• _WHAT YOU HAVE TO DO_
From the entries that follow, copy every line with the word "bridge".

---- EXCERPTED RECORDS

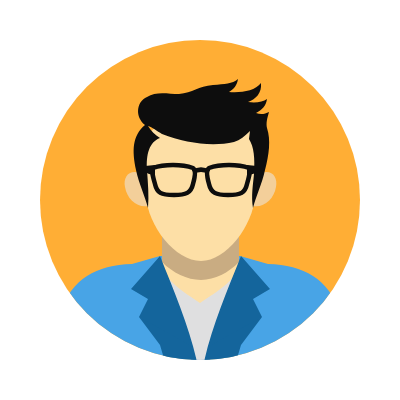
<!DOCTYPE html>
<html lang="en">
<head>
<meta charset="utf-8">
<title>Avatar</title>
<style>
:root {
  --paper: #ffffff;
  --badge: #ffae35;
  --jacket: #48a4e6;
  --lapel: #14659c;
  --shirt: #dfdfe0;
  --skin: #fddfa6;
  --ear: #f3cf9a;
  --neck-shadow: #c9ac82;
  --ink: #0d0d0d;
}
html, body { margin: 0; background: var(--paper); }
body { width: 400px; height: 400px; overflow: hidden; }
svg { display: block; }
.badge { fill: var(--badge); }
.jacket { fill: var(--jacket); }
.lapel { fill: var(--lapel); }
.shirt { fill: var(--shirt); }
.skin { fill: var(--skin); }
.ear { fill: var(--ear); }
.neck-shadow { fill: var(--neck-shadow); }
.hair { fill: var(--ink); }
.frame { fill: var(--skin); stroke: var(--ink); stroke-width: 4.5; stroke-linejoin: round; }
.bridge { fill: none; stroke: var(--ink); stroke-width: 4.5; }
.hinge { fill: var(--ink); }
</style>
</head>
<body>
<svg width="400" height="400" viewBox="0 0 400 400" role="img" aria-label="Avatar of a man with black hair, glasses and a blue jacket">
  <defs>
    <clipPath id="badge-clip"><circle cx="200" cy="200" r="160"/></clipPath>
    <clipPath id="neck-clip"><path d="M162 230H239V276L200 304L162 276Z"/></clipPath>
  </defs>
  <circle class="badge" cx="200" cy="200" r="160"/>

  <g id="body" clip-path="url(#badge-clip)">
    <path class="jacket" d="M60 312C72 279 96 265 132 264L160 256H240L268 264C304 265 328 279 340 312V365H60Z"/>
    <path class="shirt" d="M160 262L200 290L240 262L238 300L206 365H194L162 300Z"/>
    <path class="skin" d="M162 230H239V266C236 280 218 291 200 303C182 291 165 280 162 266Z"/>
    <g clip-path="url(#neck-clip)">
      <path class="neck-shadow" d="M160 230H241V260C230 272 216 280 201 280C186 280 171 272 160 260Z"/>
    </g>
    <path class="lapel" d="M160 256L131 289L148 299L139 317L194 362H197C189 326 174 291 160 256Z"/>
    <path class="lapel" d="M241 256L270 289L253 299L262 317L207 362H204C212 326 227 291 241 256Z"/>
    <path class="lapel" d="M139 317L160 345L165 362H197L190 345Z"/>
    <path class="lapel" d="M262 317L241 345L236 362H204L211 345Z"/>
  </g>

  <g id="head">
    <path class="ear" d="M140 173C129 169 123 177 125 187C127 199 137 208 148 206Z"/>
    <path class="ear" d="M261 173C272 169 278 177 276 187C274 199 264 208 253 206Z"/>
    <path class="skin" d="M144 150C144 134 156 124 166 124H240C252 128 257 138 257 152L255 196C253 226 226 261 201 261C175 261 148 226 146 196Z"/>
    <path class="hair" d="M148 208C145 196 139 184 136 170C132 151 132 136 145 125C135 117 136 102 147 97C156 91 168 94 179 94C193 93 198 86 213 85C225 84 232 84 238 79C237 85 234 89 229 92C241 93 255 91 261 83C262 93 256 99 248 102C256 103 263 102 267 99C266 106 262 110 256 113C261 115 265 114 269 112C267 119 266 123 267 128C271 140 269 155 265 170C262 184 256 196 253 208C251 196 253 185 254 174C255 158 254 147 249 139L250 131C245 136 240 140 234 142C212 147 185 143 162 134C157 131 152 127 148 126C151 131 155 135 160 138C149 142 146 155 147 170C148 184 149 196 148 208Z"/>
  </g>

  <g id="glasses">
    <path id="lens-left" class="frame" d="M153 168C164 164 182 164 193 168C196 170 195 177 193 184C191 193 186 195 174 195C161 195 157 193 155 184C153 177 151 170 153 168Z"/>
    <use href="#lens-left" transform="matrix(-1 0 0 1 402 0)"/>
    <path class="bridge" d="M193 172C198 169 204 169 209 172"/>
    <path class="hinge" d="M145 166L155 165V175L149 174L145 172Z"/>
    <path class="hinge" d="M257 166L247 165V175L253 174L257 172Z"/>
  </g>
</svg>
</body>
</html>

--------

• _THE COMPLETED TASK_
.bridge { fill: none; stroke: var(--ink); stroke-width: 4.5; }
    <path class="bridge" d="M193 172C198 169 204 169 209 172"/>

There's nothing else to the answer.